### DESCRIPTION OF THE TASK
Bring together all lines from the listing below that contain the string "open".

### RECORDS FOR THE EXERCISE
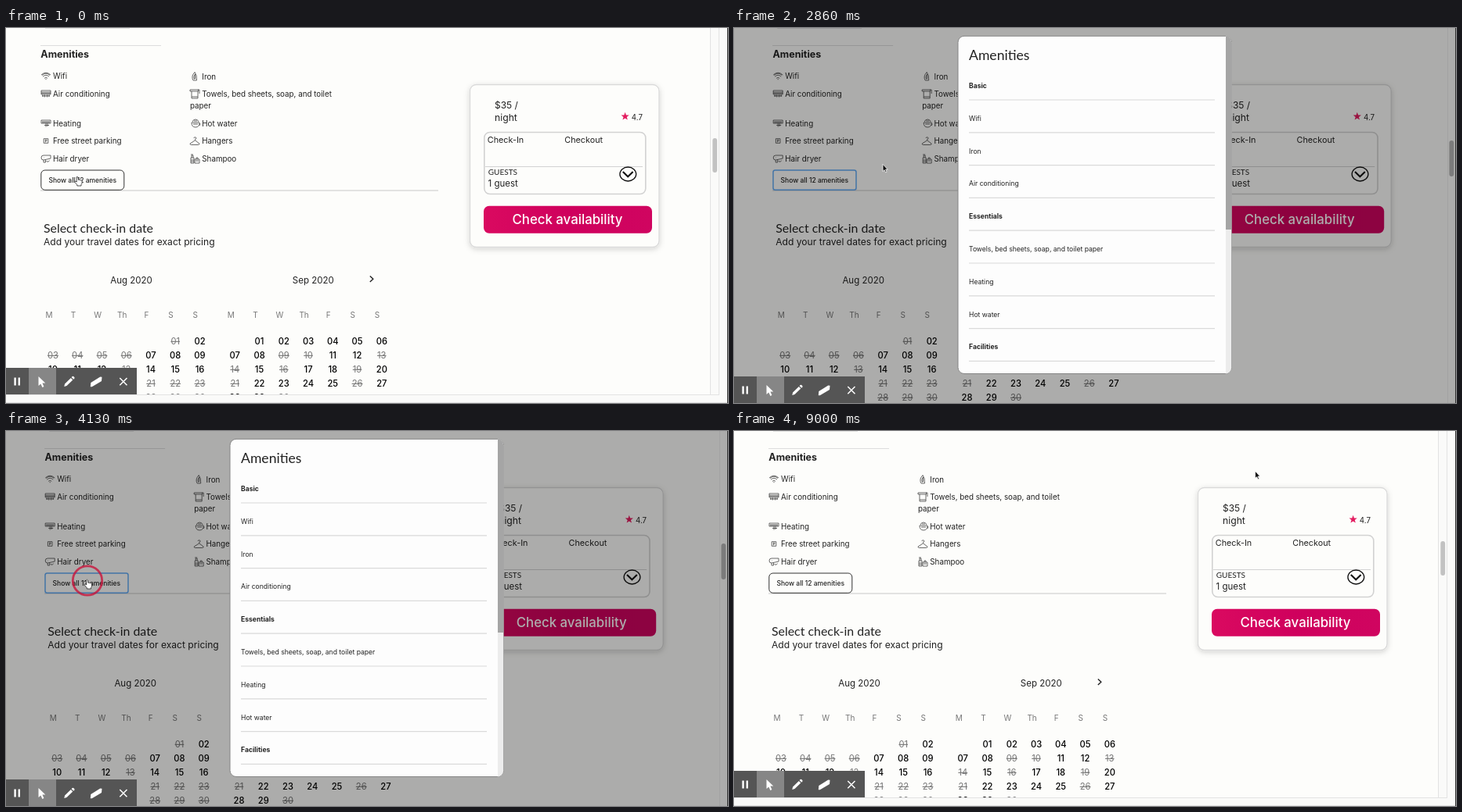
An HTML page for the animation above (9.06 s loop, 922 by 480 pixels).

```html
<!DOCTYPE html>
<html lang="en">
<head>
<meta charset="utf-8">
<title>Amenities dialog</title>
<style>
  html, body { margin: 0; width: 100%; height: 100%; overflow: hidden; background: #fdfdfb; }
  svg { display: block; width: 922px; height: 480px; font-family: Inter, sans-serif; }
  text { fill: #222; white-space: pre; }
  .lato { font-family: Lato, sans-serif; }
  .mid { text-anchor: middle; }
  .medium { font-weight: 500; }
  .bold { font-weight: 700; }
  .day { font-weight: 500; fill: #000; }
  .grey { fill: #777; }
  .white { fill: #fff; }
  .off { fill: #777; text-decoration: line-through; }
  .icon { fill: none; stroke: #444; stroke-width: .8; }
</style>
</head>
<body>
<svg viewBox="0 0 922 480">
  <defs>
    <linearGradient id="pink"><stop stop-color="#da0a60"/><stop offset=".5" stop-color="#cf005d"/><stop offset="1" stop-color="#d00560"/></linearGradient>
    <filter id="shadow" x="-10%" y="-10%" width="120%" height="120%"><feDropShadow dx="0" dy="2" stdDeviation="3.5" flood-opacity=".17"/></filter>
    <clipPath id="round"><rect x="286" y="10.3" width="349.2" height="432.2" rx="8"/></clipPath>
  </defs>
  <rect width="922" height="480" fill="#fdfdfb"/>
  <g id="page">
    <path d="M50 .3H158M44 22.5H198" stroke="#ddd"/>
    <path d="M44 208H552" stroke="#c8c8c8"/>
    <g id="list"></g>
    <rect id="show" x="44.8" y="182" width="106" height="25.3" fill="#fdfdfb"/>
    <g id="calendar"></g>
    <path d="M464.8 317.5l4 3.7-4 3.7" fill="none" stroke="#222" stroke-width="1.4"/>
    <rect x="592.5" y="72.5" width="241.5" height="208" rx="8" fill="#fdfdfb" stroke="#d9d9d9" stroke-width="1.3" filter="url(#shadow)"/>
    <rect x="610.8" y="133.5" width="206" height="79" rx="7" fill="none" stroke="#d2d2d2" stroke-width="1.6"/>
    <path d="M612 177.5H813" stroke="#d2d2d2"/>
    <path id="star" fill="#e31c5f"/>
    <ellipse cx="794.3" cy="187" rx="10.4" ry="9" fill="none" stroke="#111" stroke-width="1.3"/>
    <path d="M787.8 184l6.4 6.2 6.4-6.2" fill="none" stroke="#111" stroke-width="2.1"/>
    <rect x="610" y="227.8" width="215" height="34.9" rx="7" fill="url(#pink)"/>
    <g id="labels"></g>
  </g>
  <g id="bars">
    <path d="M900 0h21v480H0V470H900z" fill="#fafaf9"/>
    <path d="M899.5 0V469.5M910.5 0V469.5M0 469.5H911M0 479.5H922" stroke="#e3e3e3" fill="none"/>
    <rect x="902.3" y="141" width="5.8" height="44" rx="2.9" fill="#c2c2c2"/>
  </g>
  <g id="dialog">
    <path d="M911.5 0V480" stroke="#eee"/>
    <rect x="913.4" y="144" width="5.8" height="46" rx="2.9" fill="#b5b5b5"/>
    <rect width="922" height="480" fill="#000" opacity=".32"/>
    <rect x="286" y="10.3" width="349.2" height="432.2" rx="8" fill="#fdfdfd" stroke="#858585"/>
    <g clip-path="url(#round)">
      <path d="M628 10h8v433h-8z" fill="#ececec"/>
      <path d="M628 10h8v248h-8z" fill="#a5a5a5"/>
    </g>
    <g id="rows"></g>
  </g>
  <path d="M921.5 0V480" stroke="#333"/>
  <g id="toolbar">
    <path d="M0 435H167V469H0z" fill="#555"/>
    <path d="M29 435H64V469H29z" fill="#868686"/>
    <path d="M11.6 447.5v10M16.8 447.5v10" stroke="#fff" stroke-width="2.4"/>
    <path d="M41.5 446v12l2.9-2.6 2 4.6 2-.9-2-4.5h3.9z" fill="#fff"/>
    <path d="M74.3 459l.8-3.4 7.7-7.7 2.5 2.5-7.8 7.7zM83.6 447.1l1.1-1.1q1-.6 1.9.3l.6.7q.8.9.1 1.7l-1.1 1.1z" fill="#fff"/>
    <path d="M107.8 459.3l.5-5.4 12-7.4 2.2.2-.5 5.2-12.2 7.3z" fill="#fff"/>
    <path d="M145.3 448l9.2 9.2m0-9.2l-9.2 9.2" stroke="#fff" stroke-width="1.5"/>
  </g>
  <circle id="ring" fill="none" stroke="#c9113a" stroke-width="2.8"/>
  <g id="cursor" stroke="#fff" stroke-width=".8" stroke-linejoin="round">
    <path id="arrow" d="M0 0V9.2L2.1 7.4 3.6 10.6 5.1 9.9 3.6 6.8H6.3z" fill="#111"/>
    <path id="hand" d="M-1.1 1q1-1.4 2 0l.5 3.4q1-.8 1.7.2 1-.6 1.6.3 1.2-.4 1.4.9v2.3q-.3 1.7-1.1 2.4V12H-.2v-1.3L-3.2 7.3q-.4-1.7 1.1-1.2L-.7 7z" fill="#fff" stroke="#222"/>
  </g>
</svg>
<script>
const $ = id => document.getElementById(id);
const text = (x, y, size, str, cls = '') =>
  `<text x="${x}" y="${y}" font-size="${size}" class="${cls}">${str}</text>`;
const icon = (x, y, d) => `<path class="icon" transform="translate(${x} ${y})" d="${d}"/>`;

// Amenity list: [x, y of the row centre, label, icon outline]
const amenities = [
  [51, 61.5, 'Wifi', 'M-6-1.5Q0-7 6-1.5M-4 .7Q0-3 4 .7M-2 2.8Q0 1 2 2.8M-.6 4.2h1.2M-5-1Q0-5.6 5-1'],
  [51, 84, 'Air conditioning', 'M-6-4H6V1H-6zM-6-2H6M-6-.5H6M-4 1V4M-1.5 1V4.5M1.5 1V4.5M4 1V4M-5 3H5'],
  [51, 122, 'Heating', 'M-6-4H6V0H-6zM-5-2H5M-5-1H5M-2 2.5H4M0 0V4.5M2 0V4'],
  [51, 144.5, 'Free street parking', 'M-2.8-2.8H2.8V2.8H-2.8zM-.6 1.8V-1.6H.6Q1.6-.6.6.3H-.6'],
  [51, 167, 'Hair dryer', 'M6-4H-3A3 3 0 0 0-3 2L6 0zM-3-1h.5M-3 2v3h2.5V1.5M.5 3.5q3 2 4-1'],
  [241, 62, 'Iron', 'M-2 5Q-5 0 0-5.5 3-2 2.5 5zM-1 3Q-2 0 .5-3V3z'],
  [241, 84, 'Towels, bed sheets, soap, and toilet', 'M-6-5H4.5V-3H-6zM-4-3V6H4V-3M4-5H6V0M-4 4H4'],
  [242, 122, 'Hot water', 'M-5-1H5Q5 5 0 5-5 5-5-1zM-4-2Q-3-5 0-5T4-2M-2-3H2M5 0q2 0 0 3M-3 1H3'],
  [241, 144.5, 'Hangers', 'M-1-3.5A1.4 1.4 0 1 1 .5-2V-.7L6 3.5Q6 5 4.5 5H-4.5Q-6 5-6 3.5L.5-.7'],
  [241, 167, 'Shampoo', 'M-5-1H-1V6H-5zM-4-1V-4H-2V-1M-5-5H-2M0 1H6V6H0zM1 3H5M2 1V-1H4V1M-5 2H-1M-5 4H-1']
];
$('list').innerHTML = text(44.3, 37.5, 12.5, 'Amenities', 'bold') + text(235, 103, 9.8, 'paper') +
  amenities.map(([x, y, label, d]) => icon(x, y, d) + text(x < 100 ? 60 : 250.3, y + 3.5, 9.8, label)).join('');

// Month grid; start is the weekday of the first day
function month(left, title, start, days, taken) {
  let out = text(left + 100, 327, 11.5, title, 'mid');
  ['M', 'T', 'W', 'Th', 'F', 'S', 'S'].forEach((day, i) =>
    out += text(left - 5 + i * 31.1, 370.5, 10, day, 'mid grey'));
  for (let d = 1; d <= days; d++) {
    const cell = d - 1 + start;
    out += text(left + cell % 7 * 31.25, 405 + Math.floor(cell / 7) * 18, 11.2,
      String(d).padStart(2, '0'), taken.includes(d) ? 'mid off' : 'mid day');
  }
  return out;
}
$('calendar').innerHTML =
  text(48, 262.1, 15.9, 'Select check-in date', 'lato') +
  text(48, 278.3, 12.1, 'Add your travel dates for exact pricing') +
  month(60, 'Aug 2020', 5, 31, [1, 3, 4, 5, 6, 13, 21, 22, 23, 28, 29, 30]) +
  month(292.3, 'Sep 2020', 1, 30, [9, 10, 13, 14, 16, 19, 21, 26, 30]);

$('labels').innerHTML =
  text(97.7, 197.6, 8.5, 'Show all 12 amenities', 'mid medium') +
  text(624, 102.5, 12, '$35 /') + text(624, 118.5, 12.2, 'night') + text(798.8, 118, 9.7, '4.7') +
  text(614.8, 147, 10.8, 'Check-In') + text(713.3, 147, 10.8, 'Checkout') +
  text(615.8, 187.6, 10, 'GUESTS', 'lato') + text(615.5, 203, 11.5, '1 guest') +
  text(717, 250.5, 16.8, 'Check availability', 'mid medium white');

$('star').setAttribute('d', 'M' + Array.from({length: 10}, (_, i) => {
  const r = i % 2 ? 2.2 : 5.4, a = i * Math.PI / 5;
  return [790.6 + r * Math.sin(a), 113.2 - r * Math.cos(a)].map(v => v.toFixed(1));
}).join('L') + 'z');

const rows = ['*Basic', 'Wifi', 'Iron', 'Air conditioning', '*Essentials',
  'Towels, bed sheets, soap, and toilet paper', 'Heating', 'Hot water', '*Facilities'];
$('rows').innerHTML = text(300, 41.3, 17.6, 'Amenities', 'lato') + rows.map((row, i) => {
  const y = 77 + i * 41.8;
  return text(300, y, 8.6, row.replace('*', ''), row[0] === '*' ? 'bold' : '') +
    `<path d="M300 ${y + 15}H614" stroke="#dadada" stroke-width="1.2"/>`;
}).join('');

const LOOP = 9060;
// Pointer stops: time, x, y; a repeated time is a jump
const stops = [
  [0, 91, 190], [660, 91, 190], [660, 90, 190], [1600, 90, 190], [2800, 190, 174.3], [3350, 190, 174.3],
  [3850, 103.5, 190], [4250, 103.5, 190], [4500, 105.5, 190], [5060, 105.5, 190], [5660, 606, -2],
  [7400, 606, -2], [7400, 658.5, 66.7], [7660, 658.5, 66.7], [7660, 661, 75], [8260, 661, 75], [8260, 665.5, 51.3]
];
const clicks = [1200, 2980, 3965, 4620];
const within = (t, ...spans) => spans.some(([a, b]) => t >= a && t < b);
const show = (id, on) => $(id).setAttribute('display', on ? 'inline' : 'none');
const set = (id, attrs) => { for (const k in attrs) $(id).setAttribute(k, attrs[k]); };

function pointer(t) {
  const i = stops.findLastIndex(s => s[0] <= t);
  const [t0, x0, y0] = stops[i], [t1, x1, y1] = stops[i + 1] || [LOOP, x0, y0];
  const p = (t - t0) / (t1 - t0), k = p * p * (3 - 2 * p);
  return [x0 + (x1 - x0) * k, y0 + (y1 - y0) * k];
}

function draw(now) {
  const t = now % LOOP;
  const open = within(t, [1400, 3260], [4130, 4800]);
  const focus = within(t, [1200, 3000], [3960, 4640]);
  const hand = within(t, [0, 1480], [3780, 4200]);
  const [x, y] = pointer(t);

  show('dialog', open);
  show('bars', !open);
  set('page', {transform: `translate(${open ? 5.2 : 0} 0)`});
  set('toolbar', {transform: `translate(0 ${open ? 11 : 0})`});
  set('show', focus
    ? {stroke: '#62aaf4', 'stroke-width': 1.5, rx: 2.5}
    : {stroke: '#333', 'stroke-width': 1, rx: 5});

  set('cursor', {transform: `translate(${x} ${y})`});
  show('hand', hand);
  show('arrow', !hand);

  const age = t - (clicks.findLast(c => c <= t) ?? -LOOP);
  show('ring', age < 440);
  set('ring', {cx: x + .5, cy: y + 1.5, r: 22.5 * Math.min(1, age / 200),
    opacity: .78 * Math.min(1, Math.max(0, 1 - (age - 200) / 240))});
}

const start = performance.now();
function tick() {
  draw(performance.now() - start);
  requestAnimationFrame(tick);
}
tick();
</script>
</body>
</html>
```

### RESPONSE TO THE EXERCISE
  const open = within(t, [1400, 3260], [4130, 4800]);
  show('dialog', open);
  show('bars', !open);
  set('page', {transform: `translate(${open ? 5.2 : 0} 0)`});
  set('toolbar', {transform: `translate(0 ${open ? 11 : 0})`});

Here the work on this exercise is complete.